Today Poynter.org announced that Investigative Reporters and Editors has recognized CNN’s coverage of the Benghazi attack on September 11, 2012, with an IRE Award (see a segment of the report above). As you might recall, the network had been criticized for some of the methods used in its reporting, which included entering the bombed compound and removing U.S. Ambassador J. Christopher Stevens’ journal from the scene (you can read about it here). Stevens and three others died in the attack.
In its announcement, IRE said of CNN’s coverage: “CNN correspondent Arwa Damon and photojournalist Sarmad Qaseera arrived quickly in Benghazi to find valuable clues in the wide-open but looted and burned ruins of the consulate.” While appropriating the journal in the way that CNN’s correspondent did might itself have amounted to looting, Washington Post columnist Erik Wemple sided with CNN, writing that “Journals enjoy an exalted cone of privacy among civilized people: Hands off. That cone shatters, of course, when we’re talking about the writings of an ambassador who’s been killed in a high-profile attack in a volatile foreign country. Reflections and information in the journal may be of immediate public interest, an imperative that steamrolls any considerations about privacy. Not only was CNN right to read and copy the journal, but also it was obligated by its newsgathering mission to do so.” By taking this position, Wemple cast his argument as a free press vs. government issue, since the State Department had a vested interest in what might have been written in the journal that cast a negative light on the security of the consulate.
I don’t see it that way. I agree that the attack on the consulate was “of immediate public interest;” but did that trump privacy considerations, or at least handling Stevens’ family with more dignity? According to Wemple, “The family of the late ambassador had requested that CNN not issue any reports based on the journal — or even reference its existence — before the family consented.” And CNN had apparently agreed to abide by their wishes. But when CNN’s Anderson Cooper aired the report, it was ostensibly the journal that was referenced as his primary “source.” Said Cooper: “A source familiar with Ambassador Stevens’ thinking said in the months before his death, he talked about being worried about what he called the never-ending security threats, specifically in Benghazi. The source [is] telling us that the ambassador specifically mentioned the rise in Islamic extremism, the growing al-Qaeda presence in Libya, and said that he was on an al-Qaeda hit list.”

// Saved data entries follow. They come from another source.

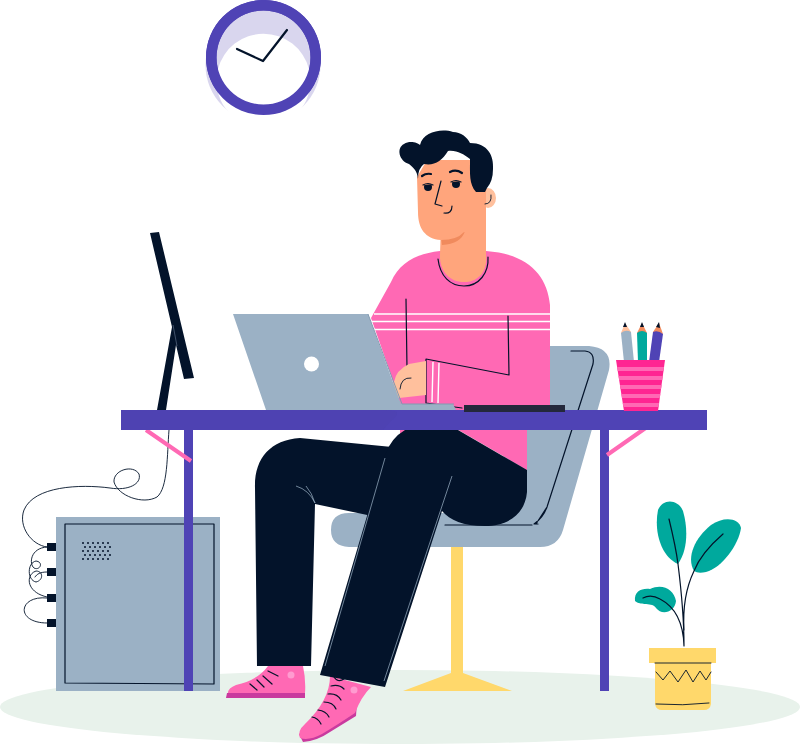
<!DOCTYPE html>
<html lang="en">
<head>
<meta charset="utf-8">
<title>Working at the desk</title>
<style>
:root{--ink:#03132a;--violet:#4f43b5;--lilac:#d9d6ee;--pink:#ff69b4;--hot:#ff2592;--plum:#c93a9e;--steel:#9bb1c5;--skin:#ffa57c;--skin-light:#ffc09d;--skin-shade:#f08a5d;--yellow:#ffd86b;--teal:#00a99d;--floor:#e8f2eb;--white:#fff}
html,body{margin:0;width:800px;height:744px;overflow:hidden;background:var(--white)}
svg{display:block}
.ink{fill:var(--ink)}.violet{fill:var(--violet)}.pink{fill:var(--pink)}.hot{fill:var(--hot)}.plum{fill:var(--plum)}.steel{fill:var(--steel)}.skin{fill:var(--skin)}.skin-light{fill:var(--skin-light)}.skin-shade{fill:var(--skin-shade)}.yellow{fill:var(--yellow)}.teal{fill:var(--teal)}.white{fill:var(--white)}
.line{fill:none;stroke:var(--ink);stroke-width:1.2;stroke-linecap:round;stroke-linejoin:round}
.thin{stroke-width:.9}.bold{stroke-width:2.2}
.stripe{fill:none;stroke:var(--white);stroke-width:1.4}
.seam{fill:none;stroke:var(--steel);stroke-width:.9;opacity:.8}
</style>
</head>
<body>
<svg width="800" height="744" viewBox="0 0 800 744" role="img" aria-label="A man in a pink sweater works on a laptop at a violet desk">
<defs>
<g id="plug"><rect class="ink" width="9" height="8"/></g>
<g id="vent-row" class="ink"><circle cx="0" r="1"/><circle cx="5" r="1"/><circle cx="10" r="1"/><circle cx="15" r="1"/><circle cx="20" r="1"/><circle cx="25" r="1"/></g>
<clipPath id="cup-shape"><path d="M616 360H665L658 411H624Z"/></clipPath>
</defs>

<ellipse id="floor" cx="400" cy="707" rx="400" ry="37" fill="var(--floor)"/>

<g id="clock">
<circle cx="263" cy="65" r="57.5" fill="var(--lilac)"/>
<circle class="violet" cx="263.500" cy="57.500" r="57.500"/>
<circle cx="263.500" cy="57.500" r="47" fill="var(--lilac)"/>
<path class="white" d="M218 69A47 47 0 1 0 309 69A47 47 0 0 0 218 69Z"/>
<path class="violet" fill-rule="evenodd" d="M206 57.500a57.500 57.500 0 1 0 115 0a57.500 57.500 0 1 0-115 0ZM216.500 57.500a47 47 0 1 1 94 0a47 47 0 1 1-94 0Z"/>
<path class="line bold" d="M237 49L263 61L287 30"/>
</g>

<g id="chair">
<path class="yellow" d="M451 540H463V673L512 691H403L451 673Z"/>
<path class="steel" d="M530 346H589Q613 348 609 370L563 530Q558 547 540 547H349Q331 546 331 530Q331 513 349 513H490Z"/>
<path class="line" d="M571 351H585Q595 352 593 364L547 507Q543 518 534 524L538 524M536 524L547 507M445 525H532"/>
</g>

<g id="computer-tower">
<rect class="steel" x="56" y="517" width="164" height="174"/>
<path class="line" d="M65 683V524H214V684L65 683"/>
<use href="#vent-row" x="83" y="543"/><use href="#vent-row" x="85" y="547"/><use href="#vent-row" x="83" y="551"/><use href="#vent-row" x="85" y="555"/><use href="#vent-row" x="83" y="559"/>
<use href="#plug" x="47" y="543"/><use href="#plug" x="47" y="568"/><use href="#plug" x="47" y="594"/><use href="#plug" x="47" y="619"/>
<path class="line thin" d="M169 430C167 455 168 488 157 497C143 505 118 496 114 482C113 470 133 464 139 474C142 484 128 491 110 488C80 484 34 486 24 510C18 526 31 545 47 547"/>
<path class="line thin" d="M47 547C30 548 29 564 34 568C40 571 44 562 36 561C27 563 27 580 36 582C44 580 43 571 36 571C26 574 25 592 47 597M47 572C40 572 37 574 35 577M47 598C18 595 15 623 47 623"/>
</g>

<g id="monitor" class="ink">
<path d="M150 233L159 232L194 378L184 379L176 345L166 410H157L172 327Z"/>
<path d="M173 325L177 346" stroke="#51617a" stroke-width=".8"/>
</g>

<g id="shoes">
<path class="pink" d="M268 666H303Q306 680 305 693H228Q228 688 236 685Q258 680 268 666Z"/>
<path class="plum" d="M227 693H305V698H226Z"/>
<circle cx="291" cy="675" r="3.500" fill="#ff9bd0"/>
<path class="line" d="M250 684L257 690M257 680L264 687M263 676L272 684M268 671L278 676"/>
<path class="plum" d="M299 734L303 742Q317 741 330 732L356 716L357 702Z"/>
<path class="pink" d="M330 676L371 687Q361 697 355 713Q337 725 322 734Q309 741 300 738Q297 731 305 724Q330 700 330 676Z"/>
<circle cx="354" cy="690" r="3.500" fill="#ff9bd0"/>
<path class="line" d="M312 717Q318 718 321 724M318 710Q326 711 329 717M324 702Q333 702 336 709M328 694Q337 693 341 700M331 686Q339 684 344 689M334 677Q338 683 344 679"/>
</g>

<g id="man">
<g id="sweater">
<path class="pink" d="M440 251C416 254 400 262 391 282L371 318L390 372L400 405V440L455 428L527 470V430L550 408V305C547 275 528 254 486 251Z"/>
</g>
<g id="trousers">
<path class="ink" d="M392 447L300 438C270 440 254 459 255 488L257 666H311L315 504L372 516L420 470Z"/>
<path class="ink" d="M405 430H458L527 470V492C525 515 507 526 485 526C463 526 450 520 442 511L385 687L320 675L385 455Q391 438 405 430Z"/>
<path class="seam" d="M385 458L325 666M452 476L440 512L384 681"/>
<path class="seam" d="M296 486Q309 490 315 503M306 486Q312 493 315 503"/>
</g>
<g id="head">
<path class="skin" d="M441 225H486V254C488 272 478 282 464 282C449 282 439 270 440 254Z"/>
<path class="skin-shade" d="M441 238Q458 238 465 231Q461 244 442 245Z"/>
<path class="skin" d="M417 177L427 160H480L486 190V232H464Q457 240 441 240C425 239 418 228 418 212Z"/>
<ellipse class="skin-light" cx="488" cy="198" rx="8" ry="10"/>
<path class="skin" d="M478 186H486V209H478Z"/>
<path class="line thin" d="M485 204Q492 204 491 195"/>
<path class="ink" d="M418 179C417 171 414 168 409 164C399 161 396 148 404 144C410 140 418 143 420 145C423 132 441 128 453 132C461 132 467 137 470 143C488 143 494 156 493 169Q493 181 487 188L485 192H476C469 184 470 174 470 159C463 154 457 150 448 151C442 161 434 166 424 164Q418 168 418 179Z"/>
<circle class="ink" cx="428" cy="187" r="4"/><circle class="ink" cx="456" cy="184" r="4"/>
<path d="M423 184L433 183M451 181L461 180" stroke="var(--skin)" stroke-width="2"/>
<path class="line" d="M423 185Q428 182 433 185M451 182Q456 179 461 182"/>
<path class="line bold" d="M422 176Q426 173 431 174M450 172Q456 169 462 173"/>
<path class="line" d="M441 181L435 204L442 206M444 213Q452 214 452 206"/>
</g>
<g id="sweater-details">
<path class="line" d="M438 259C440 276 450 286 464 286C479 286 489 273 488 257"/>
<path class="stripe" d="M374 314H550M372 321.500H550M374 329.500H550"/>
<path class="line" d="M406 299L407 369M508 316L509 375L426 359V403L462 408"/>
</g>
<path id="hand" class="skin-light" d="M426 361L409 364Q396 370 394 382L390 391L399 398L426 395Z"/>
<path class="line thin" d="M411 378Q401 377 400 389"/>
<path class="stripe" d="M433 362L432 402M439 363L438 403"/>
</g>

<g id="desk">
<rect class="violet" x="184" y="429" width="9" height="262"/>
<rect class="violet" x="600" y="429" width="9" height="262"/>
<path d="M146 430L191 461M647 427L607 455" stroke="var(--pink)" stroke-width="4" fill="none"/>
<rect class="violet" x="121" y="410" width="586" height="20"/>
<path d="M121 410H385Q405 410 392 420L383 430H121Z" fill="#4a3fac" opacity=".35"/>
</g>

<g id="laptop">
<path class="steel" d="M233 314H368L401 404H453L456 410H266Z"/>
<path d="M368 314L402 404H454" fill="none" stroke="#8199b0" stroke-width="1"/>
<circle class="white" cx="311.500" cy="364" r="7.500"/>
</g>
<rect id="tablet" x="464" y="405" width="101" height="7" fill="#24283b"/>

<g id="pencil-cup">
<g id="grey-pencil"><path class="skin-light" d="M625 323L621 333L631 332Z"/><path class="steel" d="M621 333Q626 329 631 332L634 362H624Z"/><path class="ink" d="M625 322L623 327H627Z"/></g>
<g id="green-pencil"><path class="skin-shade" d="M642 323L637 333H647Z"/><path class="teal" d="M637 333Q642 329 647 333V362H638Z"/><path class="ink" d="M642 322L640 327H644Z"/></g>
<g id="violet-pencil"><path class="skin-shade" d="M659 323L653 332L663 334Z"/><path class="violet" d="M653 332Q658 330 663 334L659 362H649Z"/><path class="ink" d="M659 322L656 327L660 328Z"/></g>
<g clip-path="url(#cup-shape)">
<rect class="hot" x="614" y="359" width="54" height="53"/>
<path d="M614 369H668M614 378H668M614 387H668M614 396H668M614 405H668" stroke="var(--pink)" stroke-width="4"/>
</g>
</g>

<g id="plant">
<path class="teal" d="M678 564C660 556 654 530 658 510C663 498 678 499 683 511C688 528 688 550 678 564Z"/>
<path class="teal" d="M694 571C686 557 695 538 711 525C724 516 739 518 741 528C739 544 722 568 706 572Q698 574 694 571Z"/>
<path class="teal" d="M635 601C634 591 642 588 650 589C663 583 674 590 676 601C675 612 662 616 656 608C653 602 640 606 635 601Z"/>
<path class="line" d="M669 519Q676 548 678 564Q684 612 684 646M723 534Q701 553 694 571Q682 596 684 630M643 598Q651 594 660 599Q683 611 684 646"/>
<path class="yellow" d="M649 648H716V663H711V704Q710 710 704 710H662Q656 710 655 704V663H649Z"/>
<path class="line thin" d="M655 663H711M656 672L663 680L670 671L678 682L686 670L693 682L700 671L706 680L711 672M656 704Q683 706 709 703"/>
</g>
</svg>
</body>
</html>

Wemple’s and CNN’s strident, damn-the-torpedoes approach toward news gathering is based on an overwhelming case of public interest, a case that “steamrolls any considerations about privacy.” If there were security problems at the consulate that went unaddressed and that resulted in the deaths of four Americans, the public certainly deserves to know about them, particularly if the State Department is either incapable of, or unwilling, to do so. On the other hand, Wemple and CNN should at the least admit that CNN was on thin moral ice in this case, particularly in how it obtained the journal and in how it seemed to have treated Stevens’ family. In the end, to me this was an ethical close call and it should have been noted as such. The fact that it wasn’t (by Wemple at least) seems almost as troubling as CNN’s actions themselves.
IRE, of course, has every right to recognize the reporting of whomever they want. But rewarding the ethically suspicious actions of CNN does nothing to further the cause of journalism ethics and to encourage reporters to exemplify the sort of moral character that truly is deserving of recognition.